If you’re stopped by a police officer under suspicion of driving under the influence, it’s important to remember to stay calm. Getting upset, nervous, or otherwise anxious will only make matters worse. As with any traffic stop, the officer will first ask for your driver’s license, proof of insurance, and vehicle registration. Stay as cool, calm, and collected as possible when providing these things to the officer, even if you’ve consumed alcohol prior to driving. Here’s four more things to remember if you’re stopped under suspicion of impaired driving.
1. The Right to Remain Silent
DUI is a criminal charge, so expect an arrest to occur if an officer suspects you’re intoxicated. Invoke your fifth amendment right to remain silent, especially if you’ve had even one or two drinks since alcohol tends to make many people a bit loose-lipped. Anything you say can and will be used against you when it’s your day in court and you certainly do not want officers to have evidence piled up against you. Answer questions as you feel comfortable, but keep words to a minimal and do not provide any unnecessary conversation or details.
2. Speak to an Attorney
Many people fail to realize the seriousness of a DUI until it is far too late and they’re living with a tarnished name and inability to obtain housing and employment. Conviction of a DUI certainly has many negative consequences that can devastate your life now and well into the future.

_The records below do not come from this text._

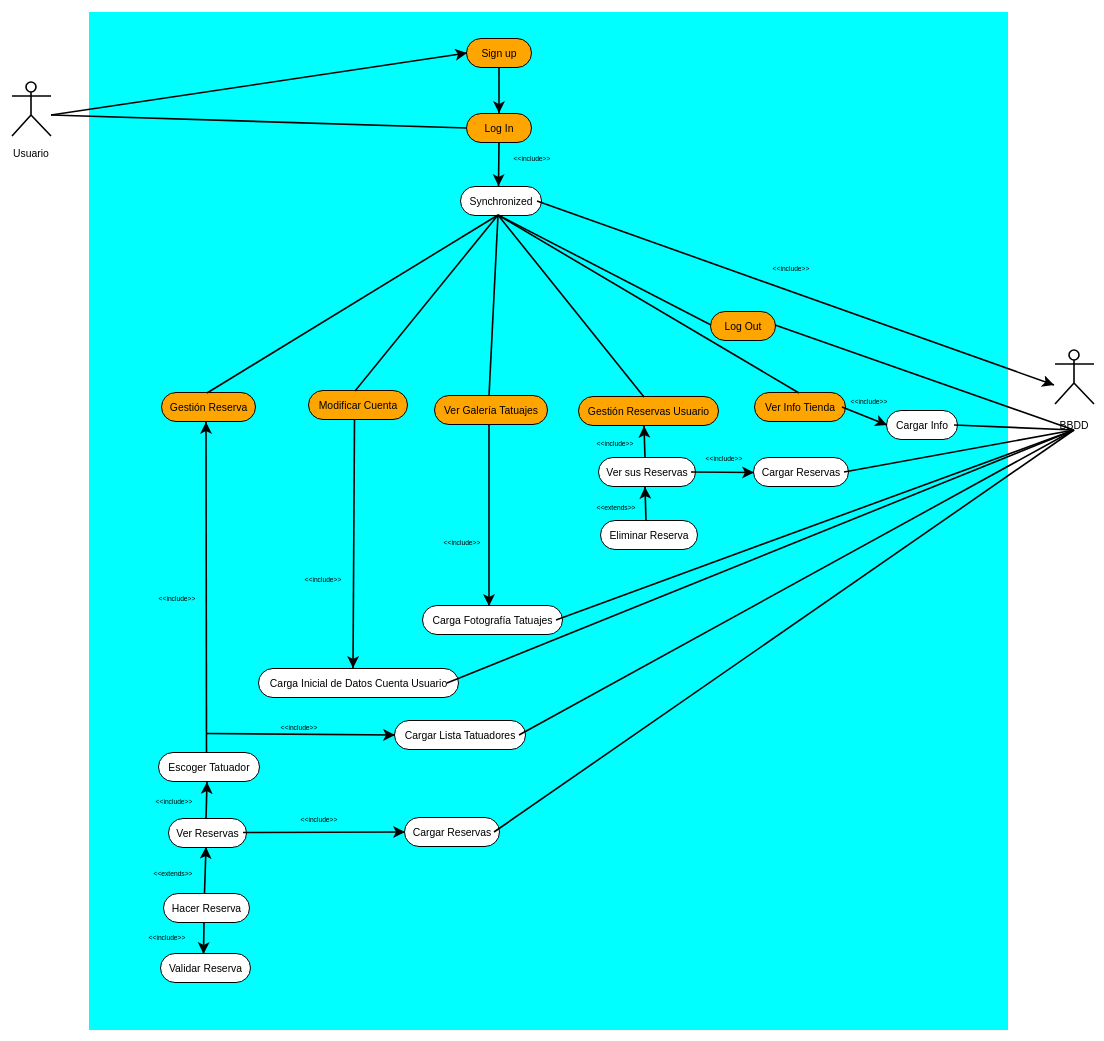
<!DOCTYPE html>
<html lang="es">
<head>
<meta charset="utf-8">
<title>Diagrama de casos de uso</title>
<style>
:root {
  --system: #00ffff;
  --main-case: #ffa500;
  --sub-case: #ffffff;
  --ink: #000000;
  --paper: #ffffff;
}
* { box-sizing: border-box; margin: 0; padding: 0; }
html, body { width: 1104px; height: 1041px; overflow: hidden; background: var(--paper); }
.diagram {
  position: relative; width: 1104px; height: 1041px; overflow: hidden;
  font-family: "Liberation Sans", Arial, sans-serif; font-size: 10.4px; color: var(--ink);
}
.system { position: absolute; left: 89px; top: 12px; width: 919px; height: 1018px; background: var(--system); }
.case {
  position: absolute; left: var(--x); top: var(--y); width: var(--w); height: 30px;
  display: flex; align-items: center; justify-content: center; padding-top: 2px;
  border: 1.6px solid var(--ink); border-radius: 15px;
  background: var(--sub-case); white-space: nowrap; line-height: 12px;
}
.case.main { background: var(--main-case); }
.stereotype, .actor-name {
  position: absolute; left: var(--x); top: var(--y);
  transform: translate(-50%, -50%); white-space: nowrap; line-height: 1.2;
}
.stereotype { font-size: 6.7px; }
.links { position: absolute; left: 0; top: 0; }
.links path, .actor { fill: none; stroke: var(--ink); stroke-width: 1.6; }
.links .tip { fill: var(--ink); stroke: none; }
.arrows { marker-end: none; }
.arrows path { marker-end: url(#arrow); }
</style>
</head>
<body>
<main class="diagram">
  <div class="system"></div>

  <div class="case main" style="--x:466px;--y:38px;--w:66px">Sign up</div>
  <div class="case main" style="--x:466px;--y:113px;--w:66px">Log In</div>
  <div class="case" style="--x:460px;--y:186px;--w:82px">Synchronized</div>
  <div class="case main" style="--x:710px;--y:311px;--w:66px">Log Out</div>

  <div class="case main" style="--x:161px;--y:392px;--w:95px">Gestión Reserva</div>
  <div class="case main" style="--x:308px;--y:390px;--w:100px">Modificar Cuenta</div>
  <div class="case main" style="--x:434px;--y:395px;--w:114px">Ver Galería Tatuajes</div>
  <div class="case main" style="--x:578px;--y:396px;--w:141px">Gestión Reservas Usuario</div>
  <div class="case main" style="--x:754px;--y:392px;--w:92px">Ver Info Tienda</div>

  <div class="case" style="--x:886px;--y:410px;--w:72px">Cargar Info</div>
  <div class="case" style="--x:598px;--y:457px;--w:98px">Ver sus Reservas</div>
  <div class="case" style="--x:753px;--y:457px;--w:96px">Cargar Reservas</div>
  <div class="case" style="--x:600px;--y:520px;--w:98px">Eliminar Reserva</div>
  <div class="case" style="--x:422px;--y:605px;--w:141px">Carga Fotografía Tatuajes</div>
  <div class="case" style="--x:258px;--y:668px;--w:201px">Carga Inicial de Datos Cuenta Usuario</div>
  <div class="case" style="--x:394px;--y:720px;--w:132px">Cargar Lista Tatuadores</div>
  <div class="case" style="--x:158px;--y:752px;--w:102px">Escoger Tatuador</div>
  <div class="case" style="--x:168px;--y:818px;--w:79px">Ver Reservas</div>
  <div class="case" style="--x:404px;--y:817px;--w:96px">Cargar Reservas</div>
  <div class="case" style="--x:163px;--y:893px;--w:87px">Hacer Reserva</div>
  <div class="case" style="--x:160px;--y:953px;--w:91px">Validar Reserva</div>

  <span class="actor-name" style="--x:31px;--y:154px">Usuario</span>
  <span class="actor-name" style="--x:1074px;--y:426px">BBDD</span>

  <span class="stereotype" style="--x:532px;--y:159px">&lt;&lt;include&gt;&gt;</span>
  <span class="stereotype" style="--x:791px;--y:269px">&lt;&lt;include&gt;&gt;</span>
  <span class="stereotype" style="--x:869px;--y:402px">&lt;&lt;include&gt;&gt;</span>
  <span class="stereotype" style="--x:615px;--y:444px">&lt;&lt;include&gt;&gt;</span>
  <span class="stereotype" style="--x:724px;--y:459px">&lt;&lt;include&gt;&gt;</span>
  <span class="stereotype" style="--x:616px;--y:508px">&lt;&lt;extends&gt;&gt;</span>
  <span class="stereotype" style="--x:462px;--y:543px">&lt;&lt;include&gt;&gt;</span>
  <span class="stereotype" style="--x:323px;--y:580px">&lt;&lt;include&gt;&gt;</span>
  <span class="stereotype" style="--x:177px;--y:599px">&lt;&lt;include&gt;&gt;</span>
  <span class="stereotype" style="--x:299px;--y:728px">&lt;&lt;include&gt;&gt;</span>
  <span class="stereotype" style="--x:174px;--y:802px">&lt;&lt;include&gt;&gt;</span>
  <span class="stereotype" style="--x:319px;--y:820px">&lt;&lt;include&gt;&gt;</span>
  <span class="stereotype" style="--x:173px;--y:874px">&lt;&lt;extends&gt;&gt;</span>
  <span class="stereotype" style="--x:167px;--y:938px">&lt;&lt;include&gt;&gt;</span>

  <svg class="links" width="1104" height="1041" viewBox="0 0 1104 1041" aria-hidden="true">
    <defs>
      <marker id="arrow" markerUnits="userSpaceOnUse" markerWidth="14" markerHeight="14" refX="12" refY="6" orient="auto">
        <path class="tip" style="marker-end:none" d="M0 0L12 6L0 12L3 6Z"/>
      </marker>
      <g id="actor" class="actor">
        <circle cx="20" cy="6" r="5"/>
        <path d="M20 11V34M1 15H40M20 34L1 55M20 34L40 55"/>
      </g>
    </defs>

    <use href="#actor" x="11" y="81"/>
    <use href="#actor" x="1054" y="349"/>

    <g class="associations">
      <path d="M51 115L467 128"/>
      <path d="M498 215L207 393"/>
      <path d="M498 215L355 391"/>
      <path d="M498 215L489 396"/>
      <path d="M498 215L644 397"/>
      <path d="M498 215L711 325"/>
      <path d="M498 215L799 393"/>
      <path d="M775 325L1074 430"/>
      <path d="M954 425L1074 430"/>
      <path d="M844 472L1074 430"/>
      <path d="M556 620L1074 430"/>
      <path d="M447 683L1074 430"/>
      <path d="M519 735L1074 430"/>
      <path d="M494 832L1074 430"/>
    </g>

    <g class="arrows">
      <path d="M51 115L467 53"/>
      <path d="M499 67V113"/>
      <path d="M499 142L498.500 186"/>
      <path d="M537 201L1054 385"/>
      <path d="M842 407L887 425"/>
      <path d="M645 458L644 426"/>
      <path d="M691 472L754 472.500"/>
      <path d="M646 521L645 487"/>
      <path d="M489 425V606"/>
      <path d="M354.500 420L353 668"/>
      <path d="M206.500 753L206 422"/>
      <path d="M207 733.500L395 735"/>
      <path d="M206 819L207 782"/>
      <path d="M243 832.500L405 832"/>
      <path d="M204.500 893L206 847"/>
      <path d="M204 922L203.500 954"/>
    </g>
  </svg>
</main>
</body>
</html>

Talk to a DUI lawyer to learn exactly how they can help keep you out of hot water after being charged with this crime. You’ll gladly enjoy their expertise and skills in DUI law when they’re working for you.
3. Take the Field Sobriety Tests
Field sobriety tests include walking a straight line and touching your fingertip to your nose. Officers give these tests to determine if a person is intoxicated. They’re usually followed up with a Blood Alcohol Test if you fail the field sobriety tests and sometimes when you don’t, but an officer still suspects you’re impaired. The BAC determines if you fall under the alcohol driving limit. Refusal to take field sobriety tests or a BAC may result in automatic arrest and charges of DUI. Expect the judge hearing the case to frown when he learns your refusal. Take the tests! You may be able to find more resources and insights at the Donna V Pledge website.
4. Don’t Plead Guilty
Shortly after your arrest, you’ll be taken in front of a magistrate or a judge who will ask if you want to enter a plea and set your bond amount. Never enter a guilty plea. Talk to a DUI attorney and fight the charge every step of the way. There’s so much n the line, it’s worth the fifth.